*Exercise objective*
Copy every line that contains the string "hash" from the entries below.

*Working data*
——
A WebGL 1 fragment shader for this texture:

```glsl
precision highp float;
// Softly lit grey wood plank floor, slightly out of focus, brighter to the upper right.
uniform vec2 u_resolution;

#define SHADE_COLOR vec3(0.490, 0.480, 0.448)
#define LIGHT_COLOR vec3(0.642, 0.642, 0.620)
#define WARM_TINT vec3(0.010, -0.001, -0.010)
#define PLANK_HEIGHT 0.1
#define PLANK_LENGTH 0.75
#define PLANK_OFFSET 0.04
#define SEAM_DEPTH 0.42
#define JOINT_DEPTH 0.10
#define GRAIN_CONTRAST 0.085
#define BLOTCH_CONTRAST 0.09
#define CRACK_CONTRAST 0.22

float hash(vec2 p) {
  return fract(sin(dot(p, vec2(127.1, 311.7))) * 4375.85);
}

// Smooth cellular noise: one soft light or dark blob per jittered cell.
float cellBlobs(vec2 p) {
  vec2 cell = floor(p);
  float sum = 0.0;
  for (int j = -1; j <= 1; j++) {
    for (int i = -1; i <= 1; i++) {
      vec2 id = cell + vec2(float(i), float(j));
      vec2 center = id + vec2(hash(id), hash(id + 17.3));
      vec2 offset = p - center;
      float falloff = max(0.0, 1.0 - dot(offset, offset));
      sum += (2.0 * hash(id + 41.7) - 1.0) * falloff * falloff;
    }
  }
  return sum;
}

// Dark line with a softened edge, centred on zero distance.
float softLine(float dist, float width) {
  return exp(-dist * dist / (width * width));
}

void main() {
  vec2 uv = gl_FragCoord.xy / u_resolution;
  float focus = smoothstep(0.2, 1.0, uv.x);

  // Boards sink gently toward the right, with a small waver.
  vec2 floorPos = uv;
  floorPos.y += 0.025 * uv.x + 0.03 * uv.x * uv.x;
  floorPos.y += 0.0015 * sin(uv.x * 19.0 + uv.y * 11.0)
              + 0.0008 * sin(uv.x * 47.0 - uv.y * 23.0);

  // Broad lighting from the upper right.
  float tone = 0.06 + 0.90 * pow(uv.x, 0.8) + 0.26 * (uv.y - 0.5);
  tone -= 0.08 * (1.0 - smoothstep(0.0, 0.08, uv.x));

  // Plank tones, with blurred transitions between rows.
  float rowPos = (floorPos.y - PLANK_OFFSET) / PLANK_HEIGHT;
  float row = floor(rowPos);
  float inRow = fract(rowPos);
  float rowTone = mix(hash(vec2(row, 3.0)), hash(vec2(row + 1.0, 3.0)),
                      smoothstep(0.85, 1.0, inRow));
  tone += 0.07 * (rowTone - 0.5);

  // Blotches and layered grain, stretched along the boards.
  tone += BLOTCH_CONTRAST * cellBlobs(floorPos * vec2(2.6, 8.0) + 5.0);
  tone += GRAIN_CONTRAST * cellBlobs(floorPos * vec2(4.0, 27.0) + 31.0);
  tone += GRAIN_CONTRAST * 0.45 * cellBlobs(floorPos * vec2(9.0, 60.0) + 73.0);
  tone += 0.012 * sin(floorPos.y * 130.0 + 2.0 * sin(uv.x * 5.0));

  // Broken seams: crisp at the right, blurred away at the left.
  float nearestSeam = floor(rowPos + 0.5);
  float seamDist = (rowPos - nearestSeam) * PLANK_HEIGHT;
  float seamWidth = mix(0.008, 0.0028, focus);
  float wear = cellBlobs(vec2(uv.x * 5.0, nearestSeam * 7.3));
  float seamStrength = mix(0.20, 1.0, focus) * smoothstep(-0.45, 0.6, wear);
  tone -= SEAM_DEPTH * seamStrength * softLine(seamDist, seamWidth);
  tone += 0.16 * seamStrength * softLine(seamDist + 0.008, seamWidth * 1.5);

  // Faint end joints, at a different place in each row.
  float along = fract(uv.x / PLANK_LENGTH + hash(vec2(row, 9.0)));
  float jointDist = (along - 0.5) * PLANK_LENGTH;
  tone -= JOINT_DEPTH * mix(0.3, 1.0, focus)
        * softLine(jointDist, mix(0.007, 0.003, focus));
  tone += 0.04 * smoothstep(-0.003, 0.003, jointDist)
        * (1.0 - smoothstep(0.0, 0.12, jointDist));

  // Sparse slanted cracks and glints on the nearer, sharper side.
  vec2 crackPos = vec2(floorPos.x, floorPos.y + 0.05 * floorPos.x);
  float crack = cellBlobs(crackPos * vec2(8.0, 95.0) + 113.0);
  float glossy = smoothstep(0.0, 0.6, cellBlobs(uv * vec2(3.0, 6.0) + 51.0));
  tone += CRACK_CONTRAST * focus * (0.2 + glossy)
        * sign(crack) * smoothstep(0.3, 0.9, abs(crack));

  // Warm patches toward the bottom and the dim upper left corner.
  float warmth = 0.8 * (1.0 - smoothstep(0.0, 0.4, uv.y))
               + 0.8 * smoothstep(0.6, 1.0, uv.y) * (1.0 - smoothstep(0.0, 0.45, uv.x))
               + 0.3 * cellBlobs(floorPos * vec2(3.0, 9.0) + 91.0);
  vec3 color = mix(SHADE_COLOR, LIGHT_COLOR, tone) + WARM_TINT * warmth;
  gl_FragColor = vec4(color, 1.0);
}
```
——
*Exercise answer*
float hash(vec2 p) {
      vec2 center = id + vec2(hash(id), hash(id + 17.3));
      sum += (2.0 * hash(id + 41.7) - 1.0) * falloff * falloff;
  float rowTone = mix(hash(vec2(row, 3.0)), hash(vec2(row + 1.0, 3.0)),
  float along = fract(uv.x / PLANK_LENGTH + hash(vec2(row, 9.0)));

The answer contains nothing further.